The Natural Resources Defense Council, analyzing state environmental data, identified 5.4 million people who live within a mile of at least one of the state's 84,000 active or new wells. They are the most likely to be affected by potential air and water pollution caused by oil and gas production if advanced extraction methods such as fracking, acidizing and horizontal drilling expand in California, according to the report.
The Western States Petroleum Assn. dismissed the study's conclusions, saying that living within a mile of oil production facilities does not pose a health risk.
"We don't believe that the policy objectives that NRDC is pursuing with this kind of advocacy are in the best interest of California and its consumers," said Tupper Hull, a spokesman for the oil industry trade group.
In contrast to states like Colorado, North Dakota and Pennsylvania, oil production in California is far below what it was a few decades ago. But in recent years the industry has been drilling new wells and reviving old ones in populated areas.
Production in California rose by 7% last year to 199.6 million barrels, the first increase since the mid-1980s, according to the state Department of Conservation's Division of Oil, Gas and Geothermal Resources. Officials say that jump was mostly in long-standing fields, not new areas.
Most drilling in California is concentrated in rural Kern County, where the NRDC analysis found nearly 300,000 people live within a mile of one or more of the approximately 57,000 active oil and gas wells. In Los Angeles County, there are about 5,700 active wells, but many more people live near them. The environmental group counted 3.5 million Los Angeles County residents, or about one in three people, living within a mile of an oil or gas well.
A notable hot spot in L.A. County is the Inglewood Oil Field in the Baldwin Hills, where drilling operations sit in close proximity to neighborhoods and "well pads often contain 30 or more wells within a few feet of buildings, roads and parks," according to the report.
The Natural Resources Defense Council launched the study in response to communities across the state that have expressed concerns over new oil and gas activity nearby.
"We have communities already overburdened, and they could really get the short end of the stick if we allow this technology to continue without the proper evaluation of the health and environment risks," said Miriam Rotkin-Ellman, senior scientist at the NRDC and lead author of the report.
The potential for petroleum production in California remains uncertain. In May, federal energy officials slashed by 96% estimates of the amount of oil in the state's vast Monterey Shale formation that can be extracted with existing technology.
The NRDC analysis comes as new information is being disclosed to the public under a law Gov. Jerry Brown signed last year to regulate fracking, the controversial drilling technique of hydraulic fracturing, which injects water, sand and chemicals into the ground at high pressure to break apart rock and free oil and natural gas trapped deep inside the shale.
Among the state's new requirements under the law are well-permitting rules, notification of neighbors and a study of fracking's environmental effects.

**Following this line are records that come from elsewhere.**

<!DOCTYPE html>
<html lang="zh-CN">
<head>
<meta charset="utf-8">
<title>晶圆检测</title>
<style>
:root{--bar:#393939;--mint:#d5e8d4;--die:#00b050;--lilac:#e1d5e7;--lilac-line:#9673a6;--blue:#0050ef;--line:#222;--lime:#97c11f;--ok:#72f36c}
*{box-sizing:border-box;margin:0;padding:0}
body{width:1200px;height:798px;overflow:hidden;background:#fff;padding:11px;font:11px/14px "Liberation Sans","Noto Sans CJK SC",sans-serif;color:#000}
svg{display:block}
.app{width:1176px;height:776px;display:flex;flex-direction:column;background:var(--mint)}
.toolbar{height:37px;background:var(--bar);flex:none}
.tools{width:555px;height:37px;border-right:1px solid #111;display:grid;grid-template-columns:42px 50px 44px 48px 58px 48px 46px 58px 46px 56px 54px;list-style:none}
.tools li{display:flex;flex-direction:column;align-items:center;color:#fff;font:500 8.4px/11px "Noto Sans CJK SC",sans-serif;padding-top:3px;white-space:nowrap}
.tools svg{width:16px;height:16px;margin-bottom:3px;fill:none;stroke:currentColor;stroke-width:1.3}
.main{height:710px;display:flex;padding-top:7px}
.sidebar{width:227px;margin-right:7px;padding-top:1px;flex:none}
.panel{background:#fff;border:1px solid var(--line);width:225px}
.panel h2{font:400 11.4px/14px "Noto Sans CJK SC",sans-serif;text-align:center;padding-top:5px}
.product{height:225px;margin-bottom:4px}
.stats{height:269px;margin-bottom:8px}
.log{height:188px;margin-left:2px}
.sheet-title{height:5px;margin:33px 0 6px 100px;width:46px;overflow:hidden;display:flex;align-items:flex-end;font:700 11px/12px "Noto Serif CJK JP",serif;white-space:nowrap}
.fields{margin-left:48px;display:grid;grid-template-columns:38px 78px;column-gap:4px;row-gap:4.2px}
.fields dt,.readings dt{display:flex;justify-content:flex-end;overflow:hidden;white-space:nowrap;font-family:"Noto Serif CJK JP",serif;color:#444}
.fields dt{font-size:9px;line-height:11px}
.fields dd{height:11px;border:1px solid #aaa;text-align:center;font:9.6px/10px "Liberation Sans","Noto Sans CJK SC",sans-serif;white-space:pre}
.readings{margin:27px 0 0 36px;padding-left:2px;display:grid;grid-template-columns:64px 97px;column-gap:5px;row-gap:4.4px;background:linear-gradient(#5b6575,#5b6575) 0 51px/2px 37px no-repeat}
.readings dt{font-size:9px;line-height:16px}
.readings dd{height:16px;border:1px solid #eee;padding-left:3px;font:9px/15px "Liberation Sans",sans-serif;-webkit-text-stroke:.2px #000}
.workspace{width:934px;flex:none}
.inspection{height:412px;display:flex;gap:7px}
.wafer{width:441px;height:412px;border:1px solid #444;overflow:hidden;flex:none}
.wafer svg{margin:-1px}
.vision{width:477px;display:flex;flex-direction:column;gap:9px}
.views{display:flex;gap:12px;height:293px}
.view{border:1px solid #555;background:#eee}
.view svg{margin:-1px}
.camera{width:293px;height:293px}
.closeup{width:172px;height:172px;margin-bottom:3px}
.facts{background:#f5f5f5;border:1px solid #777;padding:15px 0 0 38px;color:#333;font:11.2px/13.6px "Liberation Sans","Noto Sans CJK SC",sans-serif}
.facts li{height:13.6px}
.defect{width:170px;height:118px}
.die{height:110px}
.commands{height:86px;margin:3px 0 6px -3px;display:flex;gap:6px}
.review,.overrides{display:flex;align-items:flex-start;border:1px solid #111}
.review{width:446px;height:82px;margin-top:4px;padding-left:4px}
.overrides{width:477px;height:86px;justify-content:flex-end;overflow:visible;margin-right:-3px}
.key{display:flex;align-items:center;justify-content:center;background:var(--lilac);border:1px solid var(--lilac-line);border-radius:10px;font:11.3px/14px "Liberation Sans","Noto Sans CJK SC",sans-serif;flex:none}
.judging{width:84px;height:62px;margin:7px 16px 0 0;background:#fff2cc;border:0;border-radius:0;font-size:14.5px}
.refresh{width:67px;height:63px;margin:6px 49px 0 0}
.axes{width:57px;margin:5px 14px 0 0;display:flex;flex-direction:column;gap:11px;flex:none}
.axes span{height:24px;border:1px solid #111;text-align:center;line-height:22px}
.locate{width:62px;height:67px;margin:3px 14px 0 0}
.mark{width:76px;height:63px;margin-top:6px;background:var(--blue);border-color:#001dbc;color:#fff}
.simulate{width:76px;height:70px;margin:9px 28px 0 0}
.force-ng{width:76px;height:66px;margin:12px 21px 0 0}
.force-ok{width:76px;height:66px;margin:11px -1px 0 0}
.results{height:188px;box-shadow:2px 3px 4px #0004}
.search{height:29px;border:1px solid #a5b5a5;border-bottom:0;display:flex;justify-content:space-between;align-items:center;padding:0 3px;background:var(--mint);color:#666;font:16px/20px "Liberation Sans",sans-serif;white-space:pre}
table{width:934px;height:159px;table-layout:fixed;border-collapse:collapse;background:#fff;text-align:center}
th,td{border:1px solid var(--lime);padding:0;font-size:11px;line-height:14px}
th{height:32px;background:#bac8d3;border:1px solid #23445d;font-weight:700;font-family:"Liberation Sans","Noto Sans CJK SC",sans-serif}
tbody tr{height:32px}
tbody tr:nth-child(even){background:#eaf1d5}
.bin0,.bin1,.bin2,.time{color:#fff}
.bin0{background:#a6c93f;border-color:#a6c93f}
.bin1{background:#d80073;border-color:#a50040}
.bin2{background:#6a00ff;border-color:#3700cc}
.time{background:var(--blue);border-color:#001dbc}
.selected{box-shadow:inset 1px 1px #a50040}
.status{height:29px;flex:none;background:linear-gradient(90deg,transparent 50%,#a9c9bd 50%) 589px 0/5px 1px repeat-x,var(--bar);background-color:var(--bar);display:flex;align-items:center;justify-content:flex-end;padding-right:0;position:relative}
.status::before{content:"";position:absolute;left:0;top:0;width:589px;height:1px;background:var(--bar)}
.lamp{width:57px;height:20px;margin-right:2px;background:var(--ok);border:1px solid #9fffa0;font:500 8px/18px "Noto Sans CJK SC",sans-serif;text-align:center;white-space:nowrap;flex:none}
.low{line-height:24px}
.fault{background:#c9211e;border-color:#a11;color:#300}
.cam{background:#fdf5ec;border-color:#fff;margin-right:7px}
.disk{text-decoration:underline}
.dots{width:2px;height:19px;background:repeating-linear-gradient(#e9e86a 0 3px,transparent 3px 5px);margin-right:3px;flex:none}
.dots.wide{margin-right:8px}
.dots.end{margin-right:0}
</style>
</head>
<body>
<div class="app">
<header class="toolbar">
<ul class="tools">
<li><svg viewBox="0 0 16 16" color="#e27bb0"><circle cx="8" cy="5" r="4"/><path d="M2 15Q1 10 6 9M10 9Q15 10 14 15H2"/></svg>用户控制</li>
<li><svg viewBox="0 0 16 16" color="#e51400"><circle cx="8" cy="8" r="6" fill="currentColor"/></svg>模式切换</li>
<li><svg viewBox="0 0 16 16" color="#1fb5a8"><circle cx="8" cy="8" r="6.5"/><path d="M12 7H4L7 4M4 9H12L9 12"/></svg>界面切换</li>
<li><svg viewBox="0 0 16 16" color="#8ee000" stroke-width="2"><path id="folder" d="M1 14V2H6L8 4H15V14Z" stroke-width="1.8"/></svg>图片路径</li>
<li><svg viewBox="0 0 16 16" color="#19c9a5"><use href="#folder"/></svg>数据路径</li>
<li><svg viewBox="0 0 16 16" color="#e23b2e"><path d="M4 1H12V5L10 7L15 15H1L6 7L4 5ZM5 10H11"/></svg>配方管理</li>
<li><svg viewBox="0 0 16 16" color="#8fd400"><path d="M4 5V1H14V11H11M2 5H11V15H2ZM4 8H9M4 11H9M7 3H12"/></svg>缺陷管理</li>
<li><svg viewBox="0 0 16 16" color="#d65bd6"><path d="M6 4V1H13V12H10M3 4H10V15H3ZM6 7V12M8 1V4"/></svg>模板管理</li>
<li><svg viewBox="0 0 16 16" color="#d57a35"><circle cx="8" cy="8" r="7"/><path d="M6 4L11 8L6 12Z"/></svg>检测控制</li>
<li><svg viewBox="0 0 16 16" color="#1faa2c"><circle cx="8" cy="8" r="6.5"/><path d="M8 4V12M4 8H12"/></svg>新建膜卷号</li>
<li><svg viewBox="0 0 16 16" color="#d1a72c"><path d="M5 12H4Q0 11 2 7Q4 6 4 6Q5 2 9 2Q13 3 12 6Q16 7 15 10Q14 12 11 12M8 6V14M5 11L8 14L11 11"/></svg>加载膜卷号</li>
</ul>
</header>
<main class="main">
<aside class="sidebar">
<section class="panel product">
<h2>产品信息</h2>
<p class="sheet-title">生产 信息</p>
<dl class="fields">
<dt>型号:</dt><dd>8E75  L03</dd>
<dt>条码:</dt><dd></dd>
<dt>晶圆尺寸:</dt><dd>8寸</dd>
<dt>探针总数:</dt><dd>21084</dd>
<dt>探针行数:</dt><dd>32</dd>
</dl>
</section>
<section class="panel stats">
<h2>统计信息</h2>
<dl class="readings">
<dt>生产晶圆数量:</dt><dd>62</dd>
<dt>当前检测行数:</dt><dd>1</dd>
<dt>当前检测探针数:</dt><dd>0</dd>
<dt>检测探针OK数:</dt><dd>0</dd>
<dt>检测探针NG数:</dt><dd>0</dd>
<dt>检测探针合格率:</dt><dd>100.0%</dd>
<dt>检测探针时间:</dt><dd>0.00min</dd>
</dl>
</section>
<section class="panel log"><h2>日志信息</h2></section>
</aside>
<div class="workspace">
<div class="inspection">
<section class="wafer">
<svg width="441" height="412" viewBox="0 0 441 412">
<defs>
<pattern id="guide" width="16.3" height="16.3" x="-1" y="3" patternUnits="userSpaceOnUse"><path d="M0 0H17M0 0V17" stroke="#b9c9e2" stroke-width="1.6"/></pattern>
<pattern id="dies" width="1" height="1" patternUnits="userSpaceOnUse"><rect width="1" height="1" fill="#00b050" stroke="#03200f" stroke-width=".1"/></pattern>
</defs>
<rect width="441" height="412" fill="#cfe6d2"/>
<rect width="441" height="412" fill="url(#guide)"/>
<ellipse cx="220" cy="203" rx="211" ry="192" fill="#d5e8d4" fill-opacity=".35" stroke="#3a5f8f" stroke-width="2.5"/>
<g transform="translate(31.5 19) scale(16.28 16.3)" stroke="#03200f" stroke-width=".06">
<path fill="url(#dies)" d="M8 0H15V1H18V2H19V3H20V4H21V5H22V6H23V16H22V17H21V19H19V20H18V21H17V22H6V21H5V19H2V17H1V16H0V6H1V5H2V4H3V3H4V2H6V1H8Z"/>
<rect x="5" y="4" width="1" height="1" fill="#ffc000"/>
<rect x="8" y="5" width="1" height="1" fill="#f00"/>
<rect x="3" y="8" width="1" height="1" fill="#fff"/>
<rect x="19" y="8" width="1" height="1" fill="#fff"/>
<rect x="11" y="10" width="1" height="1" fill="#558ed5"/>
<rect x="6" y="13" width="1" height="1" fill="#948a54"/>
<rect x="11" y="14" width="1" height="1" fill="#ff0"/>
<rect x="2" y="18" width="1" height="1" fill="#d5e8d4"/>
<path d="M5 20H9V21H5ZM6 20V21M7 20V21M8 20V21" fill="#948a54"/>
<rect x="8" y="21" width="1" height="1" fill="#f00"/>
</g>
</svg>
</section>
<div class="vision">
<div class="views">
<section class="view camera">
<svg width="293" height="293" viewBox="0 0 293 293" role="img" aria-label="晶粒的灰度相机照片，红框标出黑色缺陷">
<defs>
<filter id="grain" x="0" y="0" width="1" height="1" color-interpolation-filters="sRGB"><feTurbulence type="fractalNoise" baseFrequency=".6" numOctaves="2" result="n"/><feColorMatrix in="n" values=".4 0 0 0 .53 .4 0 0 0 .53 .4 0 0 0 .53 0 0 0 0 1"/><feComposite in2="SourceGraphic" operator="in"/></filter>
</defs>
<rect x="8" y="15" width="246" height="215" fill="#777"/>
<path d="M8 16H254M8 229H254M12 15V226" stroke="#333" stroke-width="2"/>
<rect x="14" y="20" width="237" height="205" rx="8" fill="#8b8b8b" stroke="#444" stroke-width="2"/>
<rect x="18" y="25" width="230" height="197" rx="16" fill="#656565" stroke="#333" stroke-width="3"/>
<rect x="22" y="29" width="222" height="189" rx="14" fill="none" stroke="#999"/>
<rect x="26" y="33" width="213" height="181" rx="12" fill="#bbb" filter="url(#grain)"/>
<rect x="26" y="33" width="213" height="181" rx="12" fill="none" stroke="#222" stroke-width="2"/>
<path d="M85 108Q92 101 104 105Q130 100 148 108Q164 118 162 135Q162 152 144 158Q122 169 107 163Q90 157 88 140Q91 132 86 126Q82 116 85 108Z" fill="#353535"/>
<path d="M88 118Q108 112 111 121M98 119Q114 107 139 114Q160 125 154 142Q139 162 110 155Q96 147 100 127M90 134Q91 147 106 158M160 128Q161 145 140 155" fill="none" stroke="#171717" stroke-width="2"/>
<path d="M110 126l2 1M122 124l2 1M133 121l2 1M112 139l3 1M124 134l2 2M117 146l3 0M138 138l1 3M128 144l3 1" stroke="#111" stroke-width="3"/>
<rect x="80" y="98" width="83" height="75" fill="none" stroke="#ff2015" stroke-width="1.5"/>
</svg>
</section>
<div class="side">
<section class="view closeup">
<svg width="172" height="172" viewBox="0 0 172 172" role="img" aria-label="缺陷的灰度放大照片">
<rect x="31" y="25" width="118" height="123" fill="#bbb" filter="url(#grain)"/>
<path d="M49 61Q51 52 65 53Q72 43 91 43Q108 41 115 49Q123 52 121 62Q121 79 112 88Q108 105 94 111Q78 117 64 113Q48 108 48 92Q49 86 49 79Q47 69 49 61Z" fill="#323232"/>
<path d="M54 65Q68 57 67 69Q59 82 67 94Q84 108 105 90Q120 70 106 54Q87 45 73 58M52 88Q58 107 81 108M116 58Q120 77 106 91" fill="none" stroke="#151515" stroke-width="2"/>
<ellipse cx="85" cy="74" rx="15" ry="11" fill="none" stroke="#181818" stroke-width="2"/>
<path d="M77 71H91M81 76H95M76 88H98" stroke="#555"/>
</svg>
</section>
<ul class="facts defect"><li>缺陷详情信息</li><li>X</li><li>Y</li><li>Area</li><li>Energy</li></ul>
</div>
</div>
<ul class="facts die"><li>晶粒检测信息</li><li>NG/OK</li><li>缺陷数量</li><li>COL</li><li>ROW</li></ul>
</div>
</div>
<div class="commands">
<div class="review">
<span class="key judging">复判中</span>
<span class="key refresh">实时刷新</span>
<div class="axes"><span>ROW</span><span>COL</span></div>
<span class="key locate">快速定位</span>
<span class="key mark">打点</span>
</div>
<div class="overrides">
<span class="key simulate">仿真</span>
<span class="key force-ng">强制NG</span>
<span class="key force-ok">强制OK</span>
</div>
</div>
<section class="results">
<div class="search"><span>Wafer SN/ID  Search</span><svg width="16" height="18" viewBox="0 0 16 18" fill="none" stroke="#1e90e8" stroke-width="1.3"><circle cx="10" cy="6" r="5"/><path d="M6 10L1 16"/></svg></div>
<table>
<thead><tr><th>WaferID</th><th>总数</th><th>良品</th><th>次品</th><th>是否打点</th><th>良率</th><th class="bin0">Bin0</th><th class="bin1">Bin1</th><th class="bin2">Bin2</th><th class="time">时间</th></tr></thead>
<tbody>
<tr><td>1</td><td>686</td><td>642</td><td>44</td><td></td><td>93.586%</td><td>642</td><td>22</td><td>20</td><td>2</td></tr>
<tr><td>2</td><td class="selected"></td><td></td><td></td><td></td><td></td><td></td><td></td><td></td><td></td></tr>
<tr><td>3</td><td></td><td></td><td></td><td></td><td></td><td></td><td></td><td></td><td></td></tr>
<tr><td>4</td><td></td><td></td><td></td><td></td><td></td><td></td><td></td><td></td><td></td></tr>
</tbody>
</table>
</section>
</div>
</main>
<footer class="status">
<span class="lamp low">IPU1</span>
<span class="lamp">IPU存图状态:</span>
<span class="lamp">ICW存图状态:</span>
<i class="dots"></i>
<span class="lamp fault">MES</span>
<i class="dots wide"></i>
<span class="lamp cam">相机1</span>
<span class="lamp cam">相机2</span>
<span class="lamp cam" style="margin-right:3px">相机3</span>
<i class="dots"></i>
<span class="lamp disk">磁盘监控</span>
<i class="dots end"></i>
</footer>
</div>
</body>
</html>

It also governs other well-stimulation techniques such as acidizing, in which acid solutions are injected underground to dissolve rocks and access oil deposits.